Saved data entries

········

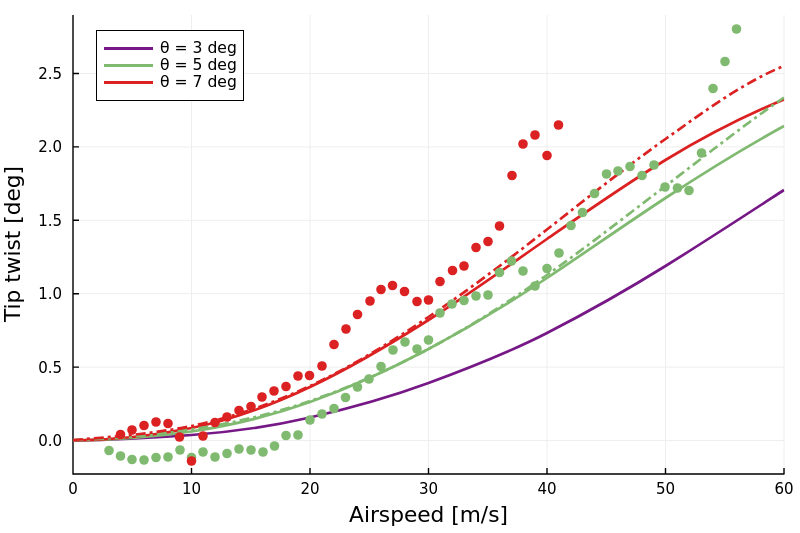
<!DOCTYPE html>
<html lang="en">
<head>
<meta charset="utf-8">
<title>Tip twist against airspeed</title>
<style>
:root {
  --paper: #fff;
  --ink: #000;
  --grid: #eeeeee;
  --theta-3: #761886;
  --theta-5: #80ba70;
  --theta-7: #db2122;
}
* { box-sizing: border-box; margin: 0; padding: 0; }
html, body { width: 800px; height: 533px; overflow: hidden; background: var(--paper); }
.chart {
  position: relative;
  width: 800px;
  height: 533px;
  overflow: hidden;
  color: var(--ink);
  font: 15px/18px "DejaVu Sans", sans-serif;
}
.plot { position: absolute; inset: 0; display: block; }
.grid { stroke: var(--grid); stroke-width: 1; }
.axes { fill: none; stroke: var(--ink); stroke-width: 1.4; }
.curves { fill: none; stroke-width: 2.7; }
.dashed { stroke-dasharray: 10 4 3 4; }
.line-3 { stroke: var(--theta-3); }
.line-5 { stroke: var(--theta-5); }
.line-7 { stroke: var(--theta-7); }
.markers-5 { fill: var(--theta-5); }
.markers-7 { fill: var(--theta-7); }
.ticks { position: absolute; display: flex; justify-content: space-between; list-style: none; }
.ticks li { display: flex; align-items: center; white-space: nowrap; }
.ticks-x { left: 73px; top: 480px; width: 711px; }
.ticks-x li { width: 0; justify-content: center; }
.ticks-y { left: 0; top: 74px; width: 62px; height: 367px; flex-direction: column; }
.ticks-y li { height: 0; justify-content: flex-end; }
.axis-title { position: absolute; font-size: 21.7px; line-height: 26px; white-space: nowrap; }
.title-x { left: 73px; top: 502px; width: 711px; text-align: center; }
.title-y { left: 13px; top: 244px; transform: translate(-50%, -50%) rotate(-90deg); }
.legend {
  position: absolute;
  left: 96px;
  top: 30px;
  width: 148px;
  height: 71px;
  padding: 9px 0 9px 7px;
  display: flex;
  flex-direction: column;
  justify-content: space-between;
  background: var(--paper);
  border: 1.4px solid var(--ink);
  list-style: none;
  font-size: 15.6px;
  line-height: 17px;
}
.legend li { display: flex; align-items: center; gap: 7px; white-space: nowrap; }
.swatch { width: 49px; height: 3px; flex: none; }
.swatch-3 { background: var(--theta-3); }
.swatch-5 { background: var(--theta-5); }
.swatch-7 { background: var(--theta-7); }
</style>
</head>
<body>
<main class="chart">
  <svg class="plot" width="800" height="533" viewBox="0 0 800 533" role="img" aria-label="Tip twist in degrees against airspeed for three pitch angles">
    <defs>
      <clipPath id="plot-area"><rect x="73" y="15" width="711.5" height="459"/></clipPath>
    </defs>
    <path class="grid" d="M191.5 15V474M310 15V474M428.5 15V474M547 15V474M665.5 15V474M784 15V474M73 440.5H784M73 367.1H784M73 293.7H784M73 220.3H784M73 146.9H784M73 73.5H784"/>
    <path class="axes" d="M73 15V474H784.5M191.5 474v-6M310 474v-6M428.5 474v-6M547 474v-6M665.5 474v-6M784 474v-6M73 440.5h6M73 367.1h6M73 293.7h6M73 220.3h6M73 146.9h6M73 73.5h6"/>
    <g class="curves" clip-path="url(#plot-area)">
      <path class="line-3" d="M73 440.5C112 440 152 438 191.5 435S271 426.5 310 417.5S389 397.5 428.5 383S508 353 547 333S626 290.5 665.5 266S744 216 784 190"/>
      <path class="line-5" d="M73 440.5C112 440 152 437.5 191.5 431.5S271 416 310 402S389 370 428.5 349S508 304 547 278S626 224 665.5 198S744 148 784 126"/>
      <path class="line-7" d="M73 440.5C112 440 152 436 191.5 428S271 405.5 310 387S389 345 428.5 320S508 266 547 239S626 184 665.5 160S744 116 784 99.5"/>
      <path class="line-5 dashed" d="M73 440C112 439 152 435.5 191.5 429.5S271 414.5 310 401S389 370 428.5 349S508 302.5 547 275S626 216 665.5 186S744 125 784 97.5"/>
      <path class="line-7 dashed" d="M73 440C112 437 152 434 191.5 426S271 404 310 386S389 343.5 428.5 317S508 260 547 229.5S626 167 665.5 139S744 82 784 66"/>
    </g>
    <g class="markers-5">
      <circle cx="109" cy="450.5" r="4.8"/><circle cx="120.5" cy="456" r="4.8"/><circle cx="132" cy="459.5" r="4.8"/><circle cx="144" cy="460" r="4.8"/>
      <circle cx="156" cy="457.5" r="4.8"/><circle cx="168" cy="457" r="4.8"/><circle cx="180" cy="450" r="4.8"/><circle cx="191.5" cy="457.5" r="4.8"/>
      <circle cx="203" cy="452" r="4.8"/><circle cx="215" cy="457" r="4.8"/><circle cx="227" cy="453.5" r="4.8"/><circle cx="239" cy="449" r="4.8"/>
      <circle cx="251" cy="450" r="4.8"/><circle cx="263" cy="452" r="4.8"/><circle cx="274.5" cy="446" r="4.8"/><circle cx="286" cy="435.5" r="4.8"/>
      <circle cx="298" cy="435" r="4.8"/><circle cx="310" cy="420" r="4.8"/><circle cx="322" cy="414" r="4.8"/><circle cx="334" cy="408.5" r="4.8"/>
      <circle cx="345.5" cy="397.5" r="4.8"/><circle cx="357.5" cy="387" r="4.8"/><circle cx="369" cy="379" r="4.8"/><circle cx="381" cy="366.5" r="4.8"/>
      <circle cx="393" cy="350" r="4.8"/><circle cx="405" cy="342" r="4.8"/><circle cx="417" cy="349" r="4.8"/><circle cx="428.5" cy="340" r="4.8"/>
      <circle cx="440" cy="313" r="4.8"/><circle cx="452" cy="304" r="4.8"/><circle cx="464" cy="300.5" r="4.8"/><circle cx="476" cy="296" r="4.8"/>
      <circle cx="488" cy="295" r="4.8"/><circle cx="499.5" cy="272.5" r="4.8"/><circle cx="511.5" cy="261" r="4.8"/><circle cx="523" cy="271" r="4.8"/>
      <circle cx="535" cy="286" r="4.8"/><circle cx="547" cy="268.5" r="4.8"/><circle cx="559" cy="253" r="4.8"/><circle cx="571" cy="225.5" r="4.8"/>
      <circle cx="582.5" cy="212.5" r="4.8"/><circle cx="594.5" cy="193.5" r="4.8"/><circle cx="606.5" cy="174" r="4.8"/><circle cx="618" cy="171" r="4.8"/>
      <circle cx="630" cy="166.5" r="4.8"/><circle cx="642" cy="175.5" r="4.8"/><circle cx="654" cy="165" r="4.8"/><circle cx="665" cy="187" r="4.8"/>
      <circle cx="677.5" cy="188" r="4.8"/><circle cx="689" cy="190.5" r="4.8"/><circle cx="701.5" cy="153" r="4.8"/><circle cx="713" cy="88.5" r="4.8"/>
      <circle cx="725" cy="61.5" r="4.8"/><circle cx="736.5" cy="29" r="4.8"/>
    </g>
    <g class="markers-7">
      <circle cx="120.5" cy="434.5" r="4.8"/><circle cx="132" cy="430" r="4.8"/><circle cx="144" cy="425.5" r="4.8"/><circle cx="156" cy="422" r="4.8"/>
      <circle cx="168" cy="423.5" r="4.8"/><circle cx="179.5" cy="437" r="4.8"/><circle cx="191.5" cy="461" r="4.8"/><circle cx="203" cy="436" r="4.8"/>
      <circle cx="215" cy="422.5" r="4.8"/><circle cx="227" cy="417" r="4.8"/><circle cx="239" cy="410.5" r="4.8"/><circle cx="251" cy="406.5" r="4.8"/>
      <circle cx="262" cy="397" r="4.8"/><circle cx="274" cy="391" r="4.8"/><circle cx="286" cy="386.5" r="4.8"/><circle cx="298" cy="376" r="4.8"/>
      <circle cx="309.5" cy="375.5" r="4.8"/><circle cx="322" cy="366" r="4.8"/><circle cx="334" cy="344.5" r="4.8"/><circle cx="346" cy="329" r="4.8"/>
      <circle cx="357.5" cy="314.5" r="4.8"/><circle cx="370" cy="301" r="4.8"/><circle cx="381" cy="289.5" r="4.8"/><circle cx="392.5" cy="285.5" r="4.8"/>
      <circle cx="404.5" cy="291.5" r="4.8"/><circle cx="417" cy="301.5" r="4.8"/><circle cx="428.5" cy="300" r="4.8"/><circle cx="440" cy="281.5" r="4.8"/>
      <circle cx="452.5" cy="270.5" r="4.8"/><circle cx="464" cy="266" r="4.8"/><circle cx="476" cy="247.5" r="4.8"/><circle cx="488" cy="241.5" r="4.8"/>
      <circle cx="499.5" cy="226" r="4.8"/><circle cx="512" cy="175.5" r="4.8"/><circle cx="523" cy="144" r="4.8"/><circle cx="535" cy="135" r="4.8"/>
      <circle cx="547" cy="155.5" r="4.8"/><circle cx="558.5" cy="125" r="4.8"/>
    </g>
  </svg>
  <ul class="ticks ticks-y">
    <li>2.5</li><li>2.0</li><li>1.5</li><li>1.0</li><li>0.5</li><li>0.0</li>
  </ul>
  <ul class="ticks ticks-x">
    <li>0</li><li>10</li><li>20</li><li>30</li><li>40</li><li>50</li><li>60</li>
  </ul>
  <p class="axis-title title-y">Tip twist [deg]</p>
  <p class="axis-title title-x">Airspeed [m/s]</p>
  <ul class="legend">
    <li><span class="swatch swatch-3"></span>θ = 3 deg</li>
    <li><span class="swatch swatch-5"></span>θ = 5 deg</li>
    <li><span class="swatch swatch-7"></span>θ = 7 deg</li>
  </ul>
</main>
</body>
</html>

········

Assigned task:
Considering only the data above, return the lines in which "swatch" occurs.

Exercise answer:
.swatch { width: 49px; height: 3px; flex: none; }
.swatch-3 { background: var(--theta-3); }
.swatch-5 { background: var(--theta-5); }
.swatch-7 { background: var(--theta-7); }
    <li><span class="swatch swatch-3"></span>θ = 3 deg</li>
    <li><span class="swatch swatch-5"></span>θ = 5 deg</li>
    <li><span class="swatch swatch-7"></span>θ = 7 deg</li>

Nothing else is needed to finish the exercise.